↓↓↓

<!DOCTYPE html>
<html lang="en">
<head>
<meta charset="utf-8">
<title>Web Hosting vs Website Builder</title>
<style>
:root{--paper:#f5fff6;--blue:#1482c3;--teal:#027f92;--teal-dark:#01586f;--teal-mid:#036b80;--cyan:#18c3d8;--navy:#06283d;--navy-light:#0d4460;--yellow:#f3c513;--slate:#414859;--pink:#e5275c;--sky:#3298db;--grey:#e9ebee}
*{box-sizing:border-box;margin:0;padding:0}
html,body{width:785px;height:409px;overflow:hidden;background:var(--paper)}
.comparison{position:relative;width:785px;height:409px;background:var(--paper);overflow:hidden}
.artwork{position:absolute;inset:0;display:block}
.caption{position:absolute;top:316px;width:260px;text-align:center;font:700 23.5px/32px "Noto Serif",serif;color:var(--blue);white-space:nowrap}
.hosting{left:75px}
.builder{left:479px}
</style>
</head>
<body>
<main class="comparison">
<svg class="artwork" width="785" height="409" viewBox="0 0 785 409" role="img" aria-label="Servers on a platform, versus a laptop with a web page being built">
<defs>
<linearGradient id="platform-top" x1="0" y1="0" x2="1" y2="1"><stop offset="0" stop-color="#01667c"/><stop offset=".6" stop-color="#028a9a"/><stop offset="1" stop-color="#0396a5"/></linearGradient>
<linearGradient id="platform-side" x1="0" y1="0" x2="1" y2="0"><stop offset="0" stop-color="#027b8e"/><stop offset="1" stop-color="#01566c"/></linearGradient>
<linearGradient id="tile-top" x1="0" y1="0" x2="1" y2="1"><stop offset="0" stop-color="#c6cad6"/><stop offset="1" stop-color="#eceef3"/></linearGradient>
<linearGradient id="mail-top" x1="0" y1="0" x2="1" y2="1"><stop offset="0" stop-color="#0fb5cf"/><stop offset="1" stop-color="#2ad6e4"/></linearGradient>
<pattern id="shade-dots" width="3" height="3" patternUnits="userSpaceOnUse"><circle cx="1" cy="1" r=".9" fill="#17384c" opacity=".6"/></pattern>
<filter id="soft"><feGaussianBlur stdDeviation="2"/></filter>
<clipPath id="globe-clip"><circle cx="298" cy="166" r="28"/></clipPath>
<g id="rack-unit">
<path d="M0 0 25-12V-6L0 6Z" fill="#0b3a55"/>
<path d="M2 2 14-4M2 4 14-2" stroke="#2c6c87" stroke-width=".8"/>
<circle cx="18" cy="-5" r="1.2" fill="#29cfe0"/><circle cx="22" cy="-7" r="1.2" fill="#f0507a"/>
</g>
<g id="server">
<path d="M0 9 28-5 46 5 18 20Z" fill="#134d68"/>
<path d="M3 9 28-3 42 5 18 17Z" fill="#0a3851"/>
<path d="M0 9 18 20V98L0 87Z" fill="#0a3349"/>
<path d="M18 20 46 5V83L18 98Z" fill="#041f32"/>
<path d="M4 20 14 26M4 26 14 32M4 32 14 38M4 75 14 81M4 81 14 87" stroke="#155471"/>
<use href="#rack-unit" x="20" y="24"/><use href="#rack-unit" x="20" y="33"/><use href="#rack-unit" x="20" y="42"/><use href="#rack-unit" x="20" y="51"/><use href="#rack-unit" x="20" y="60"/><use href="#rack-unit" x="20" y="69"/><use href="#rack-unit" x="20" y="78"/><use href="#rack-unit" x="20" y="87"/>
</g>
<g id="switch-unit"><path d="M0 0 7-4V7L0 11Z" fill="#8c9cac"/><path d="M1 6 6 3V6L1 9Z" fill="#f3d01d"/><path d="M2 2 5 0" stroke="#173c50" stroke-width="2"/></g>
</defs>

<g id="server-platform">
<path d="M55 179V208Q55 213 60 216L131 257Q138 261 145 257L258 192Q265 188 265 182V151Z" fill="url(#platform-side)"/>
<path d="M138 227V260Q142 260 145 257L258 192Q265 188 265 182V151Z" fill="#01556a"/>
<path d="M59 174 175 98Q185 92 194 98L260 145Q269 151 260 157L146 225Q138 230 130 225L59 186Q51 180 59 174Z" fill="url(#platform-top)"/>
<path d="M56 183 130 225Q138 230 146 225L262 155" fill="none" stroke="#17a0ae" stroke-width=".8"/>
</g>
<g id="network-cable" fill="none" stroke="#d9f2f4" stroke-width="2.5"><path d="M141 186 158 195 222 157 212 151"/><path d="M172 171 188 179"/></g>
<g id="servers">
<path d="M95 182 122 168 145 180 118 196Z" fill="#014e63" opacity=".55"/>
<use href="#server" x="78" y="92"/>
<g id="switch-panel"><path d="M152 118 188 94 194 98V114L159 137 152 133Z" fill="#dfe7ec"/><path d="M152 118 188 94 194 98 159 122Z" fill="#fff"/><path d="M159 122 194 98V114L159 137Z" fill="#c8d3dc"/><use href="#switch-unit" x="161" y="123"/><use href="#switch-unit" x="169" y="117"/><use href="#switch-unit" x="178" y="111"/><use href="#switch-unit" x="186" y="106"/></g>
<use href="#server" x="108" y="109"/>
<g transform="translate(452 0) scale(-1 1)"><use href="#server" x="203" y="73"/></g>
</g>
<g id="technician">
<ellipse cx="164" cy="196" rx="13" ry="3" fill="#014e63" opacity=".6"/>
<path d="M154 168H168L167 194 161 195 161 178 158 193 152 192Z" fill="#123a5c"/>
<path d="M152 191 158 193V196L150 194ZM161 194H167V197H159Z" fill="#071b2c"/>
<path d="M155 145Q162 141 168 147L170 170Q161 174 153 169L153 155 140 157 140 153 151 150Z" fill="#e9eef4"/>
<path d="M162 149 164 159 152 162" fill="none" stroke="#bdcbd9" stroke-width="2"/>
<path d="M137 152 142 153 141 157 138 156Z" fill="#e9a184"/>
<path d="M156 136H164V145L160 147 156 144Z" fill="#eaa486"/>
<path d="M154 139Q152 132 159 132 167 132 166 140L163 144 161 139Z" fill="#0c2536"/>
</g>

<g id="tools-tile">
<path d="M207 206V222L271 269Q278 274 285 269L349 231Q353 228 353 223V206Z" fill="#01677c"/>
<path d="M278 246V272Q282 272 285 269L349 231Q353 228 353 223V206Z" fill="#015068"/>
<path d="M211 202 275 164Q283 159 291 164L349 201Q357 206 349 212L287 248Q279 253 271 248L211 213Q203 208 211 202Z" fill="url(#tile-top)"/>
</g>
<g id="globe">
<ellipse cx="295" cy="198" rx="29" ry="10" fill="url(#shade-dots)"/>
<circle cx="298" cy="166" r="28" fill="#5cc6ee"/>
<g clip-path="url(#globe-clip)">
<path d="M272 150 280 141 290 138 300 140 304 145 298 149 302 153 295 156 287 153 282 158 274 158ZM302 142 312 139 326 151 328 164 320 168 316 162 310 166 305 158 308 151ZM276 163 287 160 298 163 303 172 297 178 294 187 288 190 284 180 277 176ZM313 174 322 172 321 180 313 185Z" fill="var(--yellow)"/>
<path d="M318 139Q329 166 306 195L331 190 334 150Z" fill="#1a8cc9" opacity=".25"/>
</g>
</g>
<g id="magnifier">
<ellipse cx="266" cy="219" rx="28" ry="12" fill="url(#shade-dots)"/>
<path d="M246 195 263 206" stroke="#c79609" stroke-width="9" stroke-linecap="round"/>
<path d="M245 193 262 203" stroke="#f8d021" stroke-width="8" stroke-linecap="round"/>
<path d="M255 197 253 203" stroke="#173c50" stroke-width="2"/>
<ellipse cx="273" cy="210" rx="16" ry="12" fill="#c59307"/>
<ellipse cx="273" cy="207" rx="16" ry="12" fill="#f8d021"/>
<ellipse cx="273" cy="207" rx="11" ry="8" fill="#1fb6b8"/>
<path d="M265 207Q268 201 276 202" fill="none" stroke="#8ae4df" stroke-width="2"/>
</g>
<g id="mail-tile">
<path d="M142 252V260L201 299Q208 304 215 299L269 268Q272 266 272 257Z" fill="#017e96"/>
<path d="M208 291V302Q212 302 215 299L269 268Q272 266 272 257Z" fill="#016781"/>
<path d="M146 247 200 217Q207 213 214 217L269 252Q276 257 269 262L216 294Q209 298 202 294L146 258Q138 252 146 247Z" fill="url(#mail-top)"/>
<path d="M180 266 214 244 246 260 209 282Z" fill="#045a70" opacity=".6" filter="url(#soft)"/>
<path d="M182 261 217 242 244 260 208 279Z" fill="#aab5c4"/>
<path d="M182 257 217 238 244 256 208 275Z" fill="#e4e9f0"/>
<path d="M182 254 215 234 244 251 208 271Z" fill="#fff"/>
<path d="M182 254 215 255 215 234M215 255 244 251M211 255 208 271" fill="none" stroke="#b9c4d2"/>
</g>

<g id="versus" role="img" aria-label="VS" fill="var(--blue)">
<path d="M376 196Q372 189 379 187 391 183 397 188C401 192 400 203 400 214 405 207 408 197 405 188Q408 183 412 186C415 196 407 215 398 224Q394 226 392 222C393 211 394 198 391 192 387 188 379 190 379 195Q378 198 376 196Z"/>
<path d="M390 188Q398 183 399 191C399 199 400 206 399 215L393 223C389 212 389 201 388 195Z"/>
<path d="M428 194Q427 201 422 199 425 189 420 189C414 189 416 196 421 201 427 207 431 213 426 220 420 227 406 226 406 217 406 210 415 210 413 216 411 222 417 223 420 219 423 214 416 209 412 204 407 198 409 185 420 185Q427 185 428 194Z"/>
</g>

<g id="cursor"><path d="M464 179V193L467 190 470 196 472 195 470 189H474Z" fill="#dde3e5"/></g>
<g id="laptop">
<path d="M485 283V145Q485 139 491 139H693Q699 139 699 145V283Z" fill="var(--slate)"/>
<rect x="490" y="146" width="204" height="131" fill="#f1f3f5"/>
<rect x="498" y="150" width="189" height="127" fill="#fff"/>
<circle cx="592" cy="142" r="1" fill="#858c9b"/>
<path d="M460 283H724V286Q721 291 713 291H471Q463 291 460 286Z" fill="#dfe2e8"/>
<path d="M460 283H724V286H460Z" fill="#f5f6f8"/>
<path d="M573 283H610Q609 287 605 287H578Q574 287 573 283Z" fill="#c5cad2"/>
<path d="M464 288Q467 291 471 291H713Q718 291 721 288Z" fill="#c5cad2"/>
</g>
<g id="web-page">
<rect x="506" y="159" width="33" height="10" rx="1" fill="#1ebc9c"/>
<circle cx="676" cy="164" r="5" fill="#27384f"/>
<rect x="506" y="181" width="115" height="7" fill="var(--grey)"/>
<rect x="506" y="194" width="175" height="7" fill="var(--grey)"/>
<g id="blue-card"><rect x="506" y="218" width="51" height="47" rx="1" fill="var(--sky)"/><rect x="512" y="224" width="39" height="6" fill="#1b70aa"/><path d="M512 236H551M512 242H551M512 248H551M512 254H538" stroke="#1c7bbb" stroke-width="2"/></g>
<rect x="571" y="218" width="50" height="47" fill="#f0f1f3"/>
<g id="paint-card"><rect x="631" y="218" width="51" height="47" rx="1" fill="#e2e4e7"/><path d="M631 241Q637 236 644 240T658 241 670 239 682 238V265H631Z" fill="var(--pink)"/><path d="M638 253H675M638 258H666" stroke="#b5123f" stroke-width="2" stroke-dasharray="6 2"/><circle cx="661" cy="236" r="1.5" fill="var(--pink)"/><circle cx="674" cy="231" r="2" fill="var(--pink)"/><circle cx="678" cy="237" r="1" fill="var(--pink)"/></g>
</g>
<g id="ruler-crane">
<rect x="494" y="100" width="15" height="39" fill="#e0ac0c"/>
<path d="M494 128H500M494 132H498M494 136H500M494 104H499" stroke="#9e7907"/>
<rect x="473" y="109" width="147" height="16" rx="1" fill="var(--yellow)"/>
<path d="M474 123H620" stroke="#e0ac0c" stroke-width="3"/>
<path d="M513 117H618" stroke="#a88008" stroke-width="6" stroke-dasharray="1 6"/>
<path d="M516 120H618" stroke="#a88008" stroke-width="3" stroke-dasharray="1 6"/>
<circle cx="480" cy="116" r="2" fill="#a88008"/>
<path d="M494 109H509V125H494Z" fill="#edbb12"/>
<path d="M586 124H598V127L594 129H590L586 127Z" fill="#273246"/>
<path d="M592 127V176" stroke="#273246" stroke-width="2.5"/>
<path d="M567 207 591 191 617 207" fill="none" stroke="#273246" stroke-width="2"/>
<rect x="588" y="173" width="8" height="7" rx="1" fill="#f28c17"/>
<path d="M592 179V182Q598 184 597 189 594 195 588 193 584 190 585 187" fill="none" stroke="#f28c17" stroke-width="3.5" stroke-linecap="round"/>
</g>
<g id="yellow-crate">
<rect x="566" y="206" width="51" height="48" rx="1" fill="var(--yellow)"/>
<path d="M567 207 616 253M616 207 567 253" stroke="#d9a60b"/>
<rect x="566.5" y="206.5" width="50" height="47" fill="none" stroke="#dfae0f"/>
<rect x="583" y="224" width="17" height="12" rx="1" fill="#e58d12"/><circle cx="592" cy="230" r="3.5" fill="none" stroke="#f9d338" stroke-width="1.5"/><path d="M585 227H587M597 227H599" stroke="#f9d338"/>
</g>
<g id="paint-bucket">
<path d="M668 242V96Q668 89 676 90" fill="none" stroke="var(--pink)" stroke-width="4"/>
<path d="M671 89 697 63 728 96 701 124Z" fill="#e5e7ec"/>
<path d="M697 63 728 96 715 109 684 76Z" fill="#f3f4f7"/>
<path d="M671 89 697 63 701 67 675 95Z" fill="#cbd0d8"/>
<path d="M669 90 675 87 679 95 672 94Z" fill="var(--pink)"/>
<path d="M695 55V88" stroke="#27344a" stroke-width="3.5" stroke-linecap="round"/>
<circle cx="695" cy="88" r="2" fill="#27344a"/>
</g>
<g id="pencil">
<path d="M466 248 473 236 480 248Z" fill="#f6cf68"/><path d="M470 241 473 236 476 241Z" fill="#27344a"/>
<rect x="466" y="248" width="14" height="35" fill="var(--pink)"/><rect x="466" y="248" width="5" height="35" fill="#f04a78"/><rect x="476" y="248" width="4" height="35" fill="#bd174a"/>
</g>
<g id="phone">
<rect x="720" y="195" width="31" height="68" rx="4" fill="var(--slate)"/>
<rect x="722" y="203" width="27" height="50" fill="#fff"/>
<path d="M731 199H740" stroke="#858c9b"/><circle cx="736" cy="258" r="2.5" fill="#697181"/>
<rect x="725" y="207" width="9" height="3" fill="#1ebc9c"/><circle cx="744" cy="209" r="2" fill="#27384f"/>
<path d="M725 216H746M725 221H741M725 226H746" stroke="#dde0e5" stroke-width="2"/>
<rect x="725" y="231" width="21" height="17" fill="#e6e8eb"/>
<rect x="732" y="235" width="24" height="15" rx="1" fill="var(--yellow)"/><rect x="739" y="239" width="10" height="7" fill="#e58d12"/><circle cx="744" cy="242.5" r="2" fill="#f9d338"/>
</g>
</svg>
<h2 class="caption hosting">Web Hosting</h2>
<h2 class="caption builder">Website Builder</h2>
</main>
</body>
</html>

↑↑↑
↓↓↓

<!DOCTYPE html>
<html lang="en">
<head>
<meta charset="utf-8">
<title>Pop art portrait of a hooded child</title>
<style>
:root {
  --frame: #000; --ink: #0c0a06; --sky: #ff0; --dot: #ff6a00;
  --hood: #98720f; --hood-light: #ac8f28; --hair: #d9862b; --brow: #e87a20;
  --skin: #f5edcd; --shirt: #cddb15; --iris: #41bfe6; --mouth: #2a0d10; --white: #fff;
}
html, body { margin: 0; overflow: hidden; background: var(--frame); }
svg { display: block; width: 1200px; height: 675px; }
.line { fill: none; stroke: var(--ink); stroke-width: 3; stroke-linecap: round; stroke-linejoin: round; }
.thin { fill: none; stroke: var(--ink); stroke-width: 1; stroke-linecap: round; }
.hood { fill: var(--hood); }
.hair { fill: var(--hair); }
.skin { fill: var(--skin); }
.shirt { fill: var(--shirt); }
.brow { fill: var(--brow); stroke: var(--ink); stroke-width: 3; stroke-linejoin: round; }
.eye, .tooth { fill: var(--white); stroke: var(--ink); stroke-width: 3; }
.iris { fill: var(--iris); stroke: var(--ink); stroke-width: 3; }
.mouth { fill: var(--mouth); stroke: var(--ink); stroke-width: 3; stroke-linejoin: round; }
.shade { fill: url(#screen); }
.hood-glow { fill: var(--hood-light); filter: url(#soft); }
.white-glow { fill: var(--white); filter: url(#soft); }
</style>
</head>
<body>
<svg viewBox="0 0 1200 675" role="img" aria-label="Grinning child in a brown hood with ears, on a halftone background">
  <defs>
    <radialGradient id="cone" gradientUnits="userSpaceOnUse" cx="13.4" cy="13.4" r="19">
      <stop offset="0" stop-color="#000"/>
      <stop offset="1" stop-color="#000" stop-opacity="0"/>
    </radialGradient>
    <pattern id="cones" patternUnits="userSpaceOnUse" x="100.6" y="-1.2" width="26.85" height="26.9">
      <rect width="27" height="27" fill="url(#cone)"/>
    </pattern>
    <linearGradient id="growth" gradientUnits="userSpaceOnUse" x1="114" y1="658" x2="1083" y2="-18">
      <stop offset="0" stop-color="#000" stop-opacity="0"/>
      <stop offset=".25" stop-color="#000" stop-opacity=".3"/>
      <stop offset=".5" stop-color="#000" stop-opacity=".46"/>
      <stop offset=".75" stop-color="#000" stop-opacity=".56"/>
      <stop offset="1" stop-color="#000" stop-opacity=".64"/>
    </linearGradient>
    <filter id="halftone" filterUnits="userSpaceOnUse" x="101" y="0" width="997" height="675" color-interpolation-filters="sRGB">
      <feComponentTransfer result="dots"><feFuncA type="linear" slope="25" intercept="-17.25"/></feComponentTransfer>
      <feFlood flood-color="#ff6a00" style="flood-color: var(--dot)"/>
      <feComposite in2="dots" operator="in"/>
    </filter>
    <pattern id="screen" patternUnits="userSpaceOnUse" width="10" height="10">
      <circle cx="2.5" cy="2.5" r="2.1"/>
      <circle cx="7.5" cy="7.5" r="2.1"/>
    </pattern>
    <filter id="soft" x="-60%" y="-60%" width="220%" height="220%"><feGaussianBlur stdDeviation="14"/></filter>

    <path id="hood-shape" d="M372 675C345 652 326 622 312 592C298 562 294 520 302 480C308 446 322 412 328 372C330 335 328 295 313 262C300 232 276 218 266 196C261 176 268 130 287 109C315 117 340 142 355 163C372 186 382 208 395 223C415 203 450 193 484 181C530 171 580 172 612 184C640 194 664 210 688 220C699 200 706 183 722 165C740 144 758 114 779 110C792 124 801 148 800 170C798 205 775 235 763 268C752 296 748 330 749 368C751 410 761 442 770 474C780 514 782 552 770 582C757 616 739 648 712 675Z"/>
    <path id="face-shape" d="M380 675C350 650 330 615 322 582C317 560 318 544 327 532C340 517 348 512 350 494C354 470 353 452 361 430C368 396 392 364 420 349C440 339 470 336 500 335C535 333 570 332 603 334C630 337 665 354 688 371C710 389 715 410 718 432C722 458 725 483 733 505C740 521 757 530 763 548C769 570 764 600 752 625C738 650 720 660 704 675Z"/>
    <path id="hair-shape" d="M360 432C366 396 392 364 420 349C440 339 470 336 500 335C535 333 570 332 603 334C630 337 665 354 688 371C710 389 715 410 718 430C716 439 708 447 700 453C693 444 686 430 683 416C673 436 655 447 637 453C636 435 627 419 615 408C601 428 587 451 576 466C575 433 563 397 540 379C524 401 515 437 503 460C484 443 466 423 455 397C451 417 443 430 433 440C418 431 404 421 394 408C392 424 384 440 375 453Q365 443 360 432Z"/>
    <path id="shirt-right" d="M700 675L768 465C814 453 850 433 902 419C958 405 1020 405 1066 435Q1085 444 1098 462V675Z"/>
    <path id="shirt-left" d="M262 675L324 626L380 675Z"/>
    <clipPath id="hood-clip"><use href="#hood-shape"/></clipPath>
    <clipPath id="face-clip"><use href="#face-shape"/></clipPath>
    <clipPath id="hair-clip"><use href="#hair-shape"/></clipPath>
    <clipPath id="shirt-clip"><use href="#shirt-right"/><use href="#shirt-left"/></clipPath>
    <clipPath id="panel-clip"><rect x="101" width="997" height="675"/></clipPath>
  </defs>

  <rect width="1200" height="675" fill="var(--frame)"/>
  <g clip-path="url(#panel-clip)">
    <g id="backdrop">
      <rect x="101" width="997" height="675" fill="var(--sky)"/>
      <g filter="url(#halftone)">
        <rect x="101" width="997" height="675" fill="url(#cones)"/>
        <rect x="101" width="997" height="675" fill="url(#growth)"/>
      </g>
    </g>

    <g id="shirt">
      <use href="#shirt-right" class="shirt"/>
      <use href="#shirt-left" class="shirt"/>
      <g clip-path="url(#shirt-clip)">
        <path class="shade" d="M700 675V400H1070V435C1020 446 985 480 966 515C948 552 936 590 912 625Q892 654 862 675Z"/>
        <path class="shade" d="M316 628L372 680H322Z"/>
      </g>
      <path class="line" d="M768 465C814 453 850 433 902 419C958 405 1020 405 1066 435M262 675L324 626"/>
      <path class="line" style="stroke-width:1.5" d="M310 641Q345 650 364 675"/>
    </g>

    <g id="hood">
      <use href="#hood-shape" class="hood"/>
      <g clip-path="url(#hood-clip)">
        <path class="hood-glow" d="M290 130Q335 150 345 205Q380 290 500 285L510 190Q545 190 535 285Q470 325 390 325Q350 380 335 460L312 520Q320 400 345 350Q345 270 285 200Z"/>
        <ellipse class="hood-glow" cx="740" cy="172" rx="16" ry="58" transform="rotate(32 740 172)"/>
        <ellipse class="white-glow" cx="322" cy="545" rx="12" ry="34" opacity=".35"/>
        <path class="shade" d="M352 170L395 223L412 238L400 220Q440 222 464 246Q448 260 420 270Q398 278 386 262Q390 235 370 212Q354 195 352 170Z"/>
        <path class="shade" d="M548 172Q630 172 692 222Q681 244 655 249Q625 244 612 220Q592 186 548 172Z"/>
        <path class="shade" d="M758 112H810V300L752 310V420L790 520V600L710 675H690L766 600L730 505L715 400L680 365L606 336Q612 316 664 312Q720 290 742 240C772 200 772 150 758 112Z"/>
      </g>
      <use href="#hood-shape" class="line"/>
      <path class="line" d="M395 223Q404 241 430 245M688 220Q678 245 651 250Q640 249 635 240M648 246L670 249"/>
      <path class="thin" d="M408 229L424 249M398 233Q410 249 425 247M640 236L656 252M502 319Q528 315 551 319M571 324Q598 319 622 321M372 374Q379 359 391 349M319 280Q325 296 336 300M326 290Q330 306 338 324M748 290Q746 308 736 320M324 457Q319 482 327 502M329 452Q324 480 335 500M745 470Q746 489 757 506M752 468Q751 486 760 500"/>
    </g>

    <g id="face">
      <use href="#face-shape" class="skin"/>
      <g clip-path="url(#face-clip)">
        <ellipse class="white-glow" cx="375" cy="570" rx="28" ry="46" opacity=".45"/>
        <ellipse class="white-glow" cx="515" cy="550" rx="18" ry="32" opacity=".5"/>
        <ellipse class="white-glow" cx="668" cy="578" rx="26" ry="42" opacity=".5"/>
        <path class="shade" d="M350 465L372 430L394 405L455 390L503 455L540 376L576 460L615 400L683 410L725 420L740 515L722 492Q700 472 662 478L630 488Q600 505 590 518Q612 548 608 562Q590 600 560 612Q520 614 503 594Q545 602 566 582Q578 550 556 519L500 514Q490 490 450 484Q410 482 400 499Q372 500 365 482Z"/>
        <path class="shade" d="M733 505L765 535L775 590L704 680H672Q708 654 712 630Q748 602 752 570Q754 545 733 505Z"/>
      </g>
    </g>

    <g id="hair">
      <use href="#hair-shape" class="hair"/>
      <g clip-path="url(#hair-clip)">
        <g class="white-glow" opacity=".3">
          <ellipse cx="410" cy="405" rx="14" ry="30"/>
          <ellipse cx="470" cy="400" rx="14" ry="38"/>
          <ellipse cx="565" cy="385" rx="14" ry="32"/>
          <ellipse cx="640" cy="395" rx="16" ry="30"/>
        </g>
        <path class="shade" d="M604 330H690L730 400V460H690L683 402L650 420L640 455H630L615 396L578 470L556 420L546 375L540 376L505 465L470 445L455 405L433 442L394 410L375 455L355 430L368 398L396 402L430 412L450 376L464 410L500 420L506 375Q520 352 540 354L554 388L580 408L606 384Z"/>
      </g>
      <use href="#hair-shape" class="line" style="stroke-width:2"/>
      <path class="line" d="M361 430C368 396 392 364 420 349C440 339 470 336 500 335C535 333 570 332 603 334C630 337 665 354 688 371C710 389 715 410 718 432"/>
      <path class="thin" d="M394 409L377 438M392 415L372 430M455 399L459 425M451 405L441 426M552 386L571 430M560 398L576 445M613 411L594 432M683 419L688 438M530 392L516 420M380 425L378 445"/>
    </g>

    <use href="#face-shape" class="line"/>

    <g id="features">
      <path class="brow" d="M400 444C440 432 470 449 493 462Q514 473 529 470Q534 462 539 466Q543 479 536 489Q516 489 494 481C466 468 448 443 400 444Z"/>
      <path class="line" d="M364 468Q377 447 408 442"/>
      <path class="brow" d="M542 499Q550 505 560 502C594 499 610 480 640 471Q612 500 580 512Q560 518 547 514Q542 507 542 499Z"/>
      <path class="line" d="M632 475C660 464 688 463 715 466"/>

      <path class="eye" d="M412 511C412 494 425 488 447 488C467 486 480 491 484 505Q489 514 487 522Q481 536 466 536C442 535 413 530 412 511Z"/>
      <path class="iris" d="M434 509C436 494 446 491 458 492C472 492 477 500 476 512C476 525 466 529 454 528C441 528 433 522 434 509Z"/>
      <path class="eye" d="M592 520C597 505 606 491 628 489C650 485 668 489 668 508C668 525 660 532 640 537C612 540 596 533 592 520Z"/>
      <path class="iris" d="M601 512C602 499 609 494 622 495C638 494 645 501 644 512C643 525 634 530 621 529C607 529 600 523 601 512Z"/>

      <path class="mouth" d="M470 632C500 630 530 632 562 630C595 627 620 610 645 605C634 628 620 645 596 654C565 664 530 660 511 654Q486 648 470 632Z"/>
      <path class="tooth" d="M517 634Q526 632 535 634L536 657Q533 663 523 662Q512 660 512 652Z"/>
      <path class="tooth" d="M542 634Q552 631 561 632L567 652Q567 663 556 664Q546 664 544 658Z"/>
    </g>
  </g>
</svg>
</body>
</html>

↑↑↑

[ASSIGNMENT]:
Every line of the listing that includes the word "filter" must be copied.

[ANSWER FOR THIS EXERCISE]:
<filter id="soft"><feGaussianBlur stdDeviation="2"/></filter>
<path d="M180 266 214 244 246 260 209 282Z" fill="#045a70" opacity=".6" filter="url(#soft)"/>
.hood-glow { fill: var(--hood-light); filter: url(#soft); }
.white-glow { fill: var(--white); filter: url(#soft); }
    <filter id="halftone" filterUnits="userSpaceOnUse" x="101" y="0" width="997" height="675" color-interpolation-filters="sRGB">
    </filter>
    <filter id="soft" x="-60%" y="-60%" width="220%" height="220%"><feGaussianBlur stdDeviation="14"/></filter>
      <g filter="url(#halftone)">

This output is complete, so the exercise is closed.